How to water (or not water) the lawn this summer

Every summer, neighbors can be found discussing which is better, watering the lawn all summer or letting mother nature take over. You can find pros and cons on both sides of the fence.

One of the biggest pros is enjoying a beautiful, lush, green lawn during the height of the summer heat. The biggest con is getting the water bill later. The best time to decide if you are going to water is really spring. This puts into play additional lawn management practices. If you are going to water all summer that changes the fertilizer program, how often you will need to be mow the lawn, how high to mow, and how to handle the lawn clippings. Depending on the age of the lawn, disease management also may be on your list.

Choice 1: Water the lawn

If you’re watering, then the lawn will take a higher level of care, including the need for more fertilizer. Our typical cool season grasses would naturally expect to go dormant during the hot, dry summer, so when kept alive, it means the need for more energy. With more inputs like water and fertilizer, the time spent on the lawn increases. More water and fertilizer also will drive the mowing question – how often and how the high. One of the best ways to keep the lawn looking good is to mow higher, more often, and with a sharp mower blade. (Pro tip: on most lawn mowers choose the second highest setting on the deck. This actually works very well for the lawn whether you water or not.)

With higher amounts of water and fertilizer, the potential for lawn fungal diseases can increase, especially with older lawns more prone to disease. A good preventative practice is to water so the lawn dries well before the end of the sunshine. Consider starting on the north or east sides of the home where it will take longer to dry and finish, than on the southern and or western exposures.

Choice 2: Rain only

If you are not going water and let Mother Nature do her thing, the lawn will remain green as long as the rain lasts then naturally go dormant. With this choice, besides saving on the water bill, additional cost savings will be found in less fertilizer, as you will not be using any during the time the lawn is dormant.

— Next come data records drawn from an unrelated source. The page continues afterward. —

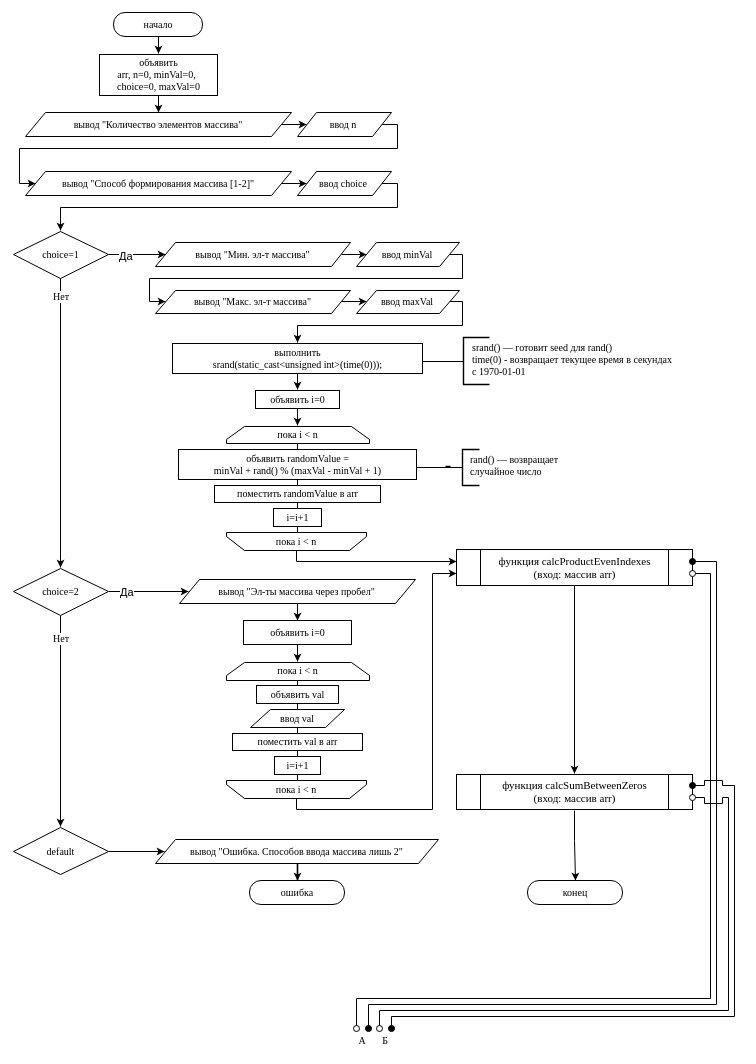
<!DOCTYPE html>
<html lang="ru">
<head>
<meta charset="utf-8">
<title>Блок-схема: формирование массива</title>
<style>
:root { --ink: #000; --paper: #fff; }
* { box-sizing: border-box; margin: 0; }
body { width: 756px; height: 1064px; overflow: hidden; background: var(--paper); }
.flowchart {
  position: relative; width: 756px; height: 1064px; overflow: hidden;
  color: var(--ink); font: 10px/12px "Liberation Serif", "Noto Serif", serif;
}
.lines { position: absolute; left: 0; top: 0; fill: none; stroke: var(--ink); stroke-width: 1; }
.lines .arrow { marker-end: url(#arrowhead); }
.lines .shapes { fill: var(--paper); }
.lines .dots { fill: var(--ink); }
.lines .bracket { stroke-width: 1.4; }
.node {
  position: absolute; display: flex; align-items: center; justify-content: center;
  text-align: center; white-space: nowrap;
}
.process, .terminal, .function { border: 1px solid var(--ink); background: var(--paper); }
.terminal { border-radius: 12px; }
.function { align-items: stretch; padding: 0 23px; font-size: 11px; line-height: 13px; }
.function span {
  flex: 1; display: flex; align-items: center; justify-content: center;
  border: solid var(--ink); border-width: 0 1px;
}
.declare span { padding-right: 4px; }
.note { position: absolute; white-space: nowrap; }
.branch { position: absolute; background: var(--paper); white-space: nowrap; }
.yes { font: 11px/12px "Liberation Sans", Roboto, sans-serif; }
.port { position: absolute; top: 1035px; width: 12px; text-align: center; }
</style>
</head>
<body>
<main class="flowchart">

<svg class="lines" width="756" height="1064" viewBox="0 0 756 1064" aria-hidden="true">
  <defs>
    <marker id="arrowhead" markerUnits="userSpaceOnUse" markerWidth="10" markerHeight="10" refX="8" refY="4" orient="auto" overflow="visible">
      <path d="M0 0 8 4 0 8 2 4Z" fill="#000" stroke="none"/>
    </marker>
  </defs>
  <g transform="translate(.5 .5)">
    <g class="connectors">
      <path class="arrow" d="M158 36V53"/>
      <path class="arrow" d="M158 95V112"/>
      <path class="arrow" d="M281 124H306"/>
      <path class="arrow" d="M381 124H397V148H19V183H35"/>
      <path class="arrow" d="M281 183H306"/>
      <path class="arrow" d="M381 183H397V207H60V230"/>
      <path class="arrow" d="M108 254H165"/>
      <path class="arrow" d="M341 254H366"/>
      <path class="arrow" d="M449 254H462V278H149V301H165"/>
      <path class="arrow" d="M341 301H366"/>
      <path class="arrow" d="M449 301H462V325H297V342"/>
      <path class="arrow" d="M297 373V389"/>
      <path class="arrow" d="M297 408V425"/>
      <path d="M297 443V450M297 479V485M297 502V509M297 526V532"/>
      <path class="arrow" d="M296 550V561H456"/>
      <path class="arrow" d="M60 278V567"/>
      <path class="arrow" d="M108 591H188"/>
      <path class="arrow" d="M297 603V620"/>
      <path class="arrow" d="M297 644V661"/>
      <path d="M297 680V686M297 703V710M297 727V733M297 750V757M297 774V780"/>
      <path class="arrow" d="M296 798V809H432V573H456"/>
      <path class="arrow" d="M60 615V826"/>
      <path class="arrow" d="M108 851H164"/>
      <path class="arrow" d="M297 863V880" stroke-width="1.6"/>
      <path class="arrow" d="M574 585V773"/>
      <path class="arrow" d="M574 810V840L575 880"/>
    </g>
    <g class="results">
      <path d="M692 561H716V1004H368V1028"/>
      <path d="M692 573H710V998H356V1028"/>
      <path d="M692 785H704V780H722V785H734V1016H391V1028"/>
      <path d="M692 797H704V803H722V797H728V1010H379V1028"/>
    </g>
    <g class="notes">
      <path d="M422 358V361H463M416 467H462"/>
      <path class="bracket" d="M489 337H463V384H489M479 449H462V485H479M445 466H450"/>
    </g>
    <g class="shapes">
      <g class="input-output">
        <polygon points="45,112 291,112 271,136 25,136"/>
        <polygon points="316,112 391,112 372,136 297,136"/>
        <polygon points="45,171 291,171 271,195 25,195"/>
        <polygon points="316,171 391,171 372,195 297,195"/>
        <polygon points="175,242 350,242 331,266 155,266"/>
        <polygon points="376,242 459,242 439,266 356,266"/>
        <polygon points="175,290 350,290 331,313 155,313"/>
        <polygon points="376,290 459,290 439,313 356,313"/>
        <polygon points="199,579 415,579 395,603 179,603"/>
        <polygon points="270,709 344,709 325,727 250,727"/>
        <polygon points="175,839 438,839 418,863 155,863"/>
      </g>
      <g class="decisions">
        <polygon points="13,254 60,231 108,254 60,278"/>
        <polygon points="13,591 60,568 108,591 60,615"/>
        <polygon points="13,851 60,827 108,851 60,874"/>
      </g>
      <g class="loops">
        <polygon points="226,439 244,426 351,426 369,439 369,443 226,443"/>
        <polygon points="226,532 366,532 366,536 349,550 244,550 226,536"/>
        <polygon points="226,675 244,662 351,662 369,675 369,680 226,680"/>
        <polygon points="226,780 366,780 366,784 349,798 244,798 226,784"/>
      </g>
    </g>
  </g>
</svg>

<div class="node terminal" style="left:113px;top:12px;width:90px;height:25px">начало</div>
<div class="node process declare" style="left:99px;top:54px;width:119px;height:42px"><div>объявить<br><span>arr, n=0, minVal=0,</span><br>choice=0, maxVal=0</div></div>

<div class="node" style="left:25px;top:113px;width:266px;height:24px">вывод "Количество элементов массива"</div>
<div class="node" style="left:297px;top:113px;width:92px;height:24px">ввод n</div>
<div class="node" style="left:25px;top:172px;width:266px;height:24px">вывод "Способ формирования массива [1-2]"</div>
<div class="node" style="left:297px;top:172px;width:92px;height:24px">ввод choice</div>

<div class="node" style="left:13px;top:231px;width:95px;height:48px">choice=1</div>
<div class="branch yes" style="left:119px;top:250px">Да</div>
<div class="branch" style="left:53px;top:291px">Нет</div>
<div class="node" style="left:155px;top:243px;width:195px;height:24px">вывод "Мин. эл-т массива"</div>
<div class="node" style="left:356px;top:243px;width:102px;height:24px">ввод minVal</div>
<div class="node" style="left:155px;top:290px;width:195px;height:24px">вывод "Макс. эл-т массива"</div>
<div class="node" style="left:356px;top:290px;width:102px;height:24px">ввод maxVal</div>

<div class="node process" style="left:172px;top:343px;width:251px;height:31px"><div>выполнить<br>srand(static_cast&lt;unsigned int&gt;(time(0)));</div></div>
<div class="note" style="left:472px;top:342px">srand() — готовит seed для rand()<br>time(0) - возвращает текущее время в секундах<br>с 1970-01-01</div>
<div class="node process" style="left:255px;top:390px;width:85px;height:19px">объявить i=0</div>
<div class="node" style="left:226px;top:426px;width:143px;height:18px">пока i &lt; n</div>
<div class="node process" style="left:178px;top:449px;width:239px;height:31px"><div>объявить randomValue =<br>minVal + rand() % (maxVal - minVal + 1)</div></div>
<div class="note" style="left:470px;top:454px">rand() — возвращает<br>случайное число</div>
<div class="node process" style="left:214px;top:485px;width:167px;height:18px">поместить randomValue в arr</div>
<div class="node process" style="left:273px;top:508px;width:49px;height:19px">i=i+1</div>
<div class="node" style="left:226px;top:533px;width:140px;height:18px">пока i &lt; n</div>

<div class="node" style="left:13px;top:568px;width:95px;height:48px">choice=2</div>
<div class="branch yes" style="left:120px;top:586px">Да</div>
<div class="branch" style="left:53px;top:633px">Нет</div>
<div class="node" style="left:179px;top:580px;width:235px;height:24px">вывод "Эл-ты массива через пробел"</div>
<div class="node process" style="left:243px;top:620px;width:109px;height:25px">объявить i=0</div>
<div class="node" style="left:226px;top:662px;width:143px;height:18px">пока i &lt; n</div>
<div class="node process" style="left:256px;top:685px;width:83px;height:19px">объявить val</div>
<div class="node" style="left:250px;top:710px;width:94px;height:18px">ввод val</div>
<div class="node process" style="left:232px;top:733px;width:131px;height:18px">поместить val в arr</div>
<div class="node process" style="left:274px;top:756px;width:47px;height:19px">i=i+1</div>
<div class="node" style="left:226px;top:781px;width:140px;height:18px">пока i &lt; n</div>

<div class="node" style="left:13px;top:828px;width:95px;height:48px">default</div>
<div class="node" style="left:155px;top:840px;width:283px;height:24px">вывод "Ошибка. Способов ввода массива лишь 2"</div>
<div class="node terminal" style="left:249px;top:880px;width:96px;height:25px">ошибка</div>

<div class="node function" style="left:456px;top:549px;width:237px;height:37px"><span>функция calcProductEvenIndexes<br>(вход: массив arr)</span></div>
<div class="node function" style="left:456px;top:774px;width:237px;height:36px"><span>функция calcSumBetweenZeros<br>(вход: массив arr)</span></div>
<div class="node terminal" style="left:527px;top:880px;width:96px;height:25px">конец</div>

<svg class="lines" width="756" height="1064" viewBox="0 0 756 1064" aria-hidden="true">
  <g class="dots" transform="translate(.5 .5)">
    <circle cx="692" cy="561" r="3"/>
    <circle cx="692" cy="785" r="3"/>
    <circle cx="368" cy="1028" r="3"/>
    <circle cx="391" cy="1028" r="3"/>
    <g fill="#fff">
      <circle cx="692" cy="573" r="3"/>
      <circle cx="692" cy="797" r="3"/>
      <circle cx="356" cy="1028" r="3"/>
      <circle cx="379" cy="1028" r="3"/>
    </g>
  </g>
</svg>
<div class="port" style="left:356px">А</div>
<div class="port" style="left:379px">Б</div>

</main>
</body>
</html>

Plus, less mowing means less fuel for the mower and the frequency of how often you mow will lessen. The mowing height should be maintained though. The taller grass blades further shade the soil, helping to retain what soil moisture is there.

Final thought

With either choice, a good cultural tip is to consider topdressing the lawn with quality black dirt or organic matter annually. Organic matter will absorb and hold water for the lawn to use later as well as feed the lawn the micro-nutrients not found in synthetic fertilizers.

About the author: Richard Hentschel’s expertise extends across several subject areas with specialties in lawn care, fruit tree production, woody ornamentals, and home and community gardening. During his 45-year career in horticulture and agriculture, Hentschel became a well-known and respected expert for commercial and homeowner audiences, industry organizations, and media. He retired from University of Illinois Extension in April 2022 with nearly 30 years of service as a Horticulture Specialist and Educator in northern Illinois.